* [WORK TO COMPLETE]: Pick out each line in these entries that contains the string "background".

* [EXERCISE DATA]:
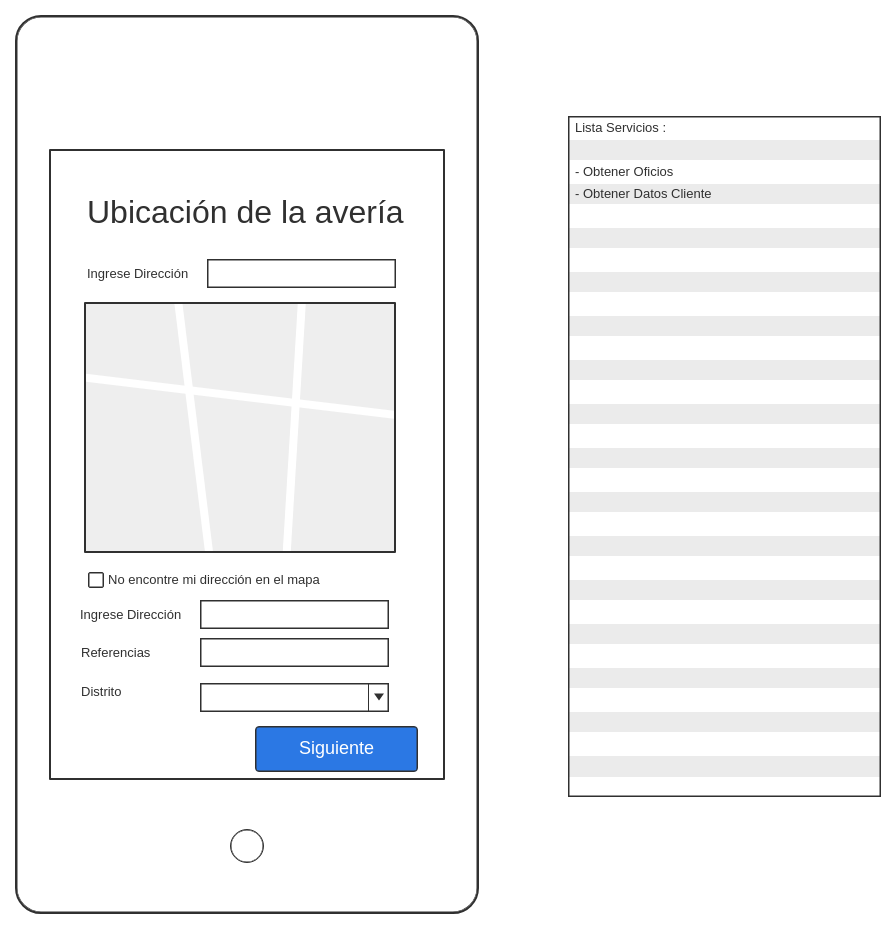
<!DOCTYPE html>
<html lang="es">
<head>
<meta charset="utf-8">
<title>Ubicación de la avería</title>
<style>
  :root {
    --ink: #303030;
    --paper: #ffffff;
    --map: #eeeeee;
    --stripe: #ebebeb;
    --primary: #2b78e4;
  }
  * { box-sizing: border-box; margin: 0; padding: 0; }
  body {
    width: 896px;
    height: 929px;
    overflow: hidden;
    background: var(--paper);
    color: var(--ink);
    font: 13px/22px "Liberation Sans", Arial, sans-serif;
  }
  .wireframe {
    display: flex;
    align-items: flex-start;
    gap: 89px;
    width: 896px;
    height: 929px;
    padding: 15px;
  }
  .phone {
    flex: none;
    display: flex;
    flex-direction: column;
    align-items: center;
    width: 464px;
    height: 899px;
    padding-top: 132px;
    border: 2px solid var(--ink);
    border-radius: 26px;
    box-shadow: inset 0 0 0 .5px var(--ink);
  }
  .screen {
    flex: none;
    width: 396px;
    height: 631px;
    padding: 41px 0 0 29px;
    border: 2px solid var(--ink);
    border-radius: 1px;
  }
  h1 {
    margin-left: 7px;
    font-size: 32px;
    font-weight: 400;
    line-height: 40px;
    white-space: nowrap;
  }
  .outlined {
    border: 1px solid var(--ink);
    box-shadow: inset 0 0 0 .5px var(--ink);
  }
  .row {
    display: grid;
    grid-template-columns: 120px 189px;
    align-items: center;
    height: 29px;
  }
  .row.search { margin: 27px 0 14px 7px; }
  .row .indent { padding-left: 1px; }
  .row .raised { padding-bottom: 10px; }
  .field { height: 29px; }
  .map {
    display: block;
    width: 312px;
    height: 251px;
    margin-left: 4px;
    border: 2px solid var(--ink);
    border-radius: 1px;
    background: var(--map);
  }
  .check {
    display: flex;
    align-items: center;
    gap: 4px;
    height: 16px;
    margin: 19px 0 12px 8px;
    white-space: nowrap;
  }
  .check .box { width: 16px; height: 16px; border-radius: 2px; }
  .address { display: grid; gap: 9px; }
  .district { margin-top: 5px; }
  .select { display: flex; justify-content: flex-end; }
  .select .arrow {
    display: flex;
    align-items: center;
    justify-content: center;
    width: 20px;
    border-left: 1px solid var(--ink);
  }
  .next {
    display: flex;
    align-items: center;
    justify-content: center;
    width: 163px;
    height: 46px;
    margin: 16px 0 0 175px;
    padding-bottom: 3px;
    border-radius: 4px;
    background: var(--primary);
    color: var(--paper);
    font-size: 18px;
    text-decoration: none;
  }
  .home {
    flex: none;
    width: 34px;
    height: 34px;
    margin-top: 49px;
    border-radius: 50%;
  }
  .services {
    flex: none;
    width: 313px;
    height: 681px;
    margin-top: 101px;
    padding-left: 6px;
    background: repeating-linear-gradient(var(--paper) 0 23px, var(--stripe) 23px 43.5px, var(--paper) 43.5px 44px);
  }
  .services h2 { margin-bottom: 22px; font: inherit; }
  .services ul { list-style: none; }
</style>
</head>
<body>
<main class="wireframe">
  <section class="phone">
    <div class="screen">
      <h1>Ubicación de la avería</h1>
      <div class="row search">
        <span>Ingrese Dirección</span>
        <div class="field outlined"></div>
      </div>
      <svg class="map" viewBox="86 304 308 247" role="img" aria-label="Mapa de calles">
        <g fill="none" stroke="#fff" stroke-width="8">
          <line x1="178" y1="300" x2="209.5" y2="556"/>
          <line x1="302" y1="300" x2="286.5" y2="556"/>
          <line x1="80" y1="377" x2="400" y2="415.5"/>
        </g>
      </svg>
      <div class="check">
        <span class="box outlined"></span>
        <span>No encontre mi dirección en el mapa</span>
      </div>
      <div class="address">
        <div class="row">
          <span>Ingrese Dirección</span>
          <div class="field outlined"></div>
        </div>
        <div class="row">
          <span class="indent">Referencias</span>
          <div class="field outlined"></div>
        </div>
        <div class="row district">
          <span class="indent raised">Distrito</span>
          <div class="field select outlined">
            <span class="arrow">
              <svg width="10" height="8" viewBox="0 0 10 8" aria-hidden="true"><polygon points="0,0.5 10,0.5 5,7.5" fill="#303030"/></svg>
            </span>
          </div>
        </div>
      </div>
      <a class="next outlined" href="#">Siguiente</a>
    </div>
    <div class="home outlined"></div>
  </section>
  <aside class="services outlined">
    <h2>Lista Servicios :</h2>
    <ul>
      <li>- Obtener Oficios</li>
      <li>- Obtener Datos Cliente</li>
    </ul>
  </aside>
</main>
</body>
</html>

* [ANSWER SECTION]:
    background: var(--paper);
    background: var(--map);
    background: var(--primary);
    background: repeating-linear-gradient(var(--paper) 0 23px, var(--stripe) 23px 43.5px, var(--paper) 43.5px 44px);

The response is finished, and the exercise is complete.